--- START ---

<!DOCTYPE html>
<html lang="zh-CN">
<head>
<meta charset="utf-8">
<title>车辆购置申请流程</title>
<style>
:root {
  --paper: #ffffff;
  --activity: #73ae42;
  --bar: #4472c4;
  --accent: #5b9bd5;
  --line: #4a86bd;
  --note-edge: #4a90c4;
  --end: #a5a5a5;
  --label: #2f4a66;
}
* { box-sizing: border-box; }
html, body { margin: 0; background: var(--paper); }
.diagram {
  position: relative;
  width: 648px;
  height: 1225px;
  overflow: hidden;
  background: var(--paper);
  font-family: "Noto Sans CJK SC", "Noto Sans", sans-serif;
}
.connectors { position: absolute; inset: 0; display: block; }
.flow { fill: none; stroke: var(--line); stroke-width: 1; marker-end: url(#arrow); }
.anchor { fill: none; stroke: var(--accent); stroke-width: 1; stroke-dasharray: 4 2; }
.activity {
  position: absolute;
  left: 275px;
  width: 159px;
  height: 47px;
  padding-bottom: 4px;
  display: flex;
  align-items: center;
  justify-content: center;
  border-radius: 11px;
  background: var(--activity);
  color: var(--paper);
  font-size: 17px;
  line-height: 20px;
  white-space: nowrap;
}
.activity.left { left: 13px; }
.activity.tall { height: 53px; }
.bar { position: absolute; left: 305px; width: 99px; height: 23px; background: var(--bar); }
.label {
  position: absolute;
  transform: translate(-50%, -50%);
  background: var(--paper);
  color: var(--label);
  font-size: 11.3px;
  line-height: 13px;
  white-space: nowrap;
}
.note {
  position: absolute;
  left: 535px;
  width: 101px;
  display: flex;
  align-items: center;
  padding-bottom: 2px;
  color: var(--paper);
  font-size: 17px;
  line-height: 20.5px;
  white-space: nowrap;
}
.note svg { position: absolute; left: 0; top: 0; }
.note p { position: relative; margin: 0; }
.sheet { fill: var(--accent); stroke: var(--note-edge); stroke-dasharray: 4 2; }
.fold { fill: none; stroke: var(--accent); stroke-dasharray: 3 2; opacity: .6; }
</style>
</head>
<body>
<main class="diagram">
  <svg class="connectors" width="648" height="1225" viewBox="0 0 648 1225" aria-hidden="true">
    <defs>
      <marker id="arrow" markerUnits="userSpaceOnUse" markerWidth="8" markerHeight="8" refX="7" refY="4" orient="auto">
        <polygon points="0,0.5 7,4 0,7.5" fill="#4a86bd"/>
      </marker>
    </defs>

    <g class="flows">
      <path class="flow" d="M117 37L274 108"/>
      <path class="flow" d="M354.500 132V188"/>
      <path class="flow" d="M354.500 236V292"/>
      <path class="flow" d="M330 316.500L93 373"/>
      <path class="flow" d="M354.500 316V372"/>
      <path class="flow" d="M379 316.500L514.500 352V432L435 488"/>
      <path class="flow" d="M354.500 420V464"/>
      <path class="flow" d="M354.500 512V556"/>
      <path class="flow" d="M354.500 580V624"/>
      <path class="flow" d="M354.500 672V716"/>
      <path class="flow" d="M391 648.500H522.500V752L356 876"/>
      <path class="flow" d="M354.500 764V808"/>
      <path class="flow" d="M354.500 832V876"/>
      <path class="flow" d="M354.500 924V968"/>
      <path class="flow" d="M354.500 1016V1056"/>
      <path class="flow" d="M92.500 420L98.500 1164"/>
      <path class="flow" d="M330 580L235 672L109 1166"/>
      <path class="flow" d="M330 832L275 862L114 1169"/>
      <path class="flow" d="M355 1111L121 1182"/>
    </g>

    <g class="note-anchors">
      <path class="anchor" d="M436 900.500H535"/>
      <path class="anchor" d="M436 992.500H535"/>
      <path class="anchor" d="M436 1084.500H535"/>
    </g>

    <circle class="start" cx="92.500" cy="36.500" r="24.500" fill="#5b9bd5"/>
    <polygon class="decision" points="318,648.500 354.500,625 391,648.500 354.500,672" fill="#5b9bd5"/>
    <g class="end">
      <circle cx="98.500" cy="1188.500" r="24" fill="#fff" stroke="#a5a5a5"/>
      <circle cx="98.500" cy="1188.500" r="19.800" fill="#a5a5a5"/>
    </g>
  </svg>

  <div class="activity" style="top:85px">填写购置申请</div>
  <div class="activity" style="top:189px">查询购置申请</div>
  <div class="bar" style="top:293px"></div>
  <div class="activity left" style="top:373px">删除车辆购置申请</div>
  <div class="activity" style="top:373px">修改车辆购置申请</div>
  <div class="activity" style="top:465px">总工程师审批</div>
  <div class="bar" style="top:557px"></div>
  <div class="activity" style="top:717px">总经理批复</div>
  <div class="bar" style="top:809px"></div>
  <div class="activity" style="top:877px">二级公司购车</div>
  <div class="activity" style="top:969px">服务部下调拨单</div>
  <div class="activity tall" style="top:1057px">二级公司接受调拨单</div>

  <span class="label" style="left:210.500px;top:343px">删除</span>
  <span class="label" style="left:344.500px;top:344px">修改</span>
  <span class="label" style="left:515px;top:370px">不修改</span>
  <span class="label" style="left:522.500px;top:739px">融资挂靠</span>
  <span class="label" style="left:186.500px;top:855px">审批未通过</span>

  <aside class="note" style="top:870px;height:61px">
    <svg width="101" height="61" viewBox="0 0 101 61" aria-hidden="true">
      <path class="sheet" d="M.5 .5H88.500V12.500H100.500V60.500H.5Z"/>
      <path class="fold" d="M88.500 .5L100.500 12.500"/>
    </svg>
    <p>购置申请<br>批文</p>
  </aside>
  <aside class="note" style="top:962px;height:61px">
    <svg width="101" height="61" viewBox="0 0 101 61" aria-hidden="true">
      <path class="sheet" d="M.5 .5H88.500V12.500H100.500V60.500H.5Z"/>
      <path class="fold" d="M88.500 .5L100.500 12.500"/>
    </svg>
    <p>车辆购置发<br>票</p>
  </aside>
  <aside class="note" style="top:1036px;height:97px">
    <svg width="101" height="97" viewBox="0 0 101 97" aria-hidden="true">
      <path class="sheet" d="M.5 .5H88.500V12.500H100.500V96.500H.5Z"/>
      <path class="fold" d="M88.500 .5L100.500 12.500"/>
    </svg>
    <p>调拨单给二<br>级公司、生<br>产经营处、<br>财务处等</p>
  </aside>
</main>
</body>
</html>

--- END ---

PROMPT:
Set down the records above once more, exactly as they stand.

RESULT BELOW:
<!DOCTYPE html>
<html lang="zh-CN">
<head>
<meta charset="utf-8">
<title>车辆购置申请流程</title>
<style>
:root {
  --paper: #ffffff;
  --activity: #73ae42;
  --bar: #4472c4;
  --accent: #5b9bd5;
  --line: #4a86bd;
  --note-edge: #4a90c4;
  --end: #a5a5a5;
  --label: #2f4a66;
}
* { box-sizing: border-box; }
html, body { margin: 0; background: var(--paper); }
.diagram {
  position: relative;
  width: 648px;
  height: 1225px;
  overflow: hidden;
  background: var(--paper);
  font-family: "Noto Sans CJK SC", "Noto Sans", sans-serif;
}
.connectors { position: absolute; inset: 0; display: block; }
.flow { fill: none; stroke: var(--line); stroke-width: 1; marker-end: url(#arrow); }
.anchor { fill: none; stroke: var(--accent); stroke-width: 1; stroke-dasharray: 4 2; }
.activity {
  position: absolute;
  left: 275px;
  width: 159px;
  height: 47px;
  padding-bottom: 4px;
  display: flex;
  align-items: center;
  justify-content: center;
  border-radius: 11px;
  background: var(--activity);
  color: var(--paper);
  font-size: 17px;
  line-height: 20px;
  white-space: nowrap;
}
.activity.left { left: 13px; }
.activity.tall { height: 53px; }
.bar { position: absolute; left: 305px; width: 99px; height: 23px; background: var(--bar); }
.label {
  position: absolute;
  transform: translate(-50%, -50%);
  background: var(--paper);
  color: var(--label);
  font-size: 11.3px;
  line-height: 13px;
  white-space: nowrap;
}
.note {
  position: absolute;
  left: 535px;
  width: 101px;
  display: flex;
  align-items: center;
  padding-bottom: 2px;
  color: var(--paper);
  font-size: 17px;
  line-height: 20.5px;
  white-space: nowrap;
}
.note svg { position: absolute; left: 0; top: 0; }
.note p { position: relative; margin: 0; }
.sheet { fill: var(--accent); stroke: var(--note-edge); stroke-dasharray: 4 2; }
.fold { fill: none; stroke: var(--accent); stroke-dasharray: 3 2; opacity: .6; }
</style>
</head>
<body>
<main class="diagram">
  <svg class="connectors" width="648" height="1225" viewBox="0 0 648 1225" aria-hidden="true">
    <defs>
      <marker id="arrow" markerUnits="userSpaceOnUse" markerWidth="8" markerHeight="8" refX="7" refY="4" orient="auto">
        <polygon points="0,0.5 7,4 0,7.5" fill="#4a86bd"/>
      </marker>
    </defs>

    <g class="flows">
      <path class="flow" d="M117 37L274 108"/>
      <path class="flow" d="M354.500 132V188"/>
      <path class="flow" d="M354.500 236V292"/>
      <path class="flow" d="M330 316.500L93 373"/>
      <path class="flow" d="M354.500 316V372"/>
      <path class="flow" d="M379 316.500L514.500 352V432L435 488"/>
      <path class="flow" d="M354.500 420V464"/>
      <path class="flow" d="M354.500 512V556"/>
      <path class="flow" d="M354.500 580V624"/>
      <path class="flow" d="M354.500 672V716"/>
      <path class="flow" d="M391 648.500H522.500V752L356 876"/>
      <path class="flow" d="M354.500 764V808"/>
      <path class="flow" d="M354.500 832V876"/>
      <path class="flow" d="M354.500 924V968"/>
      <path class="flow" d="M354.500 1016V1056"/>
      <path class="flow" d="M92.500 420L98.500 1164"/>
      <path class="flow" d="M330 580L235 672L109 1166"/>
      <path class="flow" d="M330 832L275 862L114 1169"/>
      <path class="flow" d="M355 1111L121 1182"/>
    </g>

    <g class="note-anchors">
      <path class="anchor" d="M436 900.500H535"/>
      <path class="anchor" d="M436 992.500H535"/>
      <path class="anchor" d="M436 1084.500H535"/>
    </g>

    <circle class="start" cx="92.500" cy="36.500" r="24.500" fill="#5b9bd5"/>
    <polygon class="decision" points="318,648.500 354.500,625 391,648.500 354.500,672" fill="#5b9bd5"/>
    <g class="end">
      <circle cx="98.500" cy="1188.500" r="24" fill="#fff" stroke="#a5a5a5"/>
      <circle cx="98.500" cy="1188.500" r="19.800" fill="#a5a5a5"/>
    </g>
  </svg>

  <div class="activity" style="top:85px">填写购置申请</div>
  <div class="activity" style="top:189px">查询购置申请</div>
  <div class="bar" style="top:293px"></div>
  <div class="activity left" style="top:373px">删除车辆购置申请</div>
  <div class="activity" style="top:373px">修改车辆购置申请</div>
  <div class="activity" style="top:465px">总工程师审批</div>
  <div class="bar" style="top:557px"></div>
  <div class="activity" style="top:717px">总经理批复</div>
  <div class="bar" style="top:809px"></div>
  <div class="activity" style="top:877px">二级公司购车</div>
  <div class="activity" style="top:969px">服务部下调拨单</div>
  <div class="activity tall" style="top:1057px">二级公司接受调拨单</div>

  <span class="label" style="left:210.500px;top:343px">删除</span>
  <span class="label" style="left:344.500px;top:344px">修改</span>
  <span class="label" style="left:515px;top:370px">不修改</span>
  <span class="label" style="left:522.500px;top:739px">融资挂靠</span>
  <span class="label" style="left:186.500px;top:855px">审批未通过</span>

  <aside class="note" style="top:870px;height:61px">
    <svg width="101" height="61" viewBox="0 0 101 61" aria-hidden="true">
      <path class="sheet" d="M.5 .5H88.500V12.500H100.500V60.500H.5Z"/>
      <path class="fold" d="M88.500 .5L100.500 12.500"/>
    </svg>
    <p>购置申请<br>批文</p>
  </aside>
  <aside class="note" style="top:962px;height:61px">
    <svg width="101" height="61" viewBox="0 0 101 61" aria-hidden="true">
      <path class="sheet" d="M.5 .5H88.500V12.500H100.500V60.500H.5Z"/>
      <path class="fold" d="M88.500 .5L100.500 12.500"/>
    </svg>
    <p>车辆购置发<br>票</p>
  </aside>
  <aside class="note" style="top:1036px;height:97px">
    <svg width="101" height="97" viewBox="0 0 101 97" aria-hidden="true">
      <path class="sheet" d="M.5 .5H88.500V12.500H100.500V96.500H.5Z"/>
      <path class="fold" d="M88.500 .5L100.500 12.500"/>
    </svg>
    <p>调拨单给二<br>级公司、生<br>产经营处、<br>财务处等</p>
  </aside>
</main>
</body>
</html>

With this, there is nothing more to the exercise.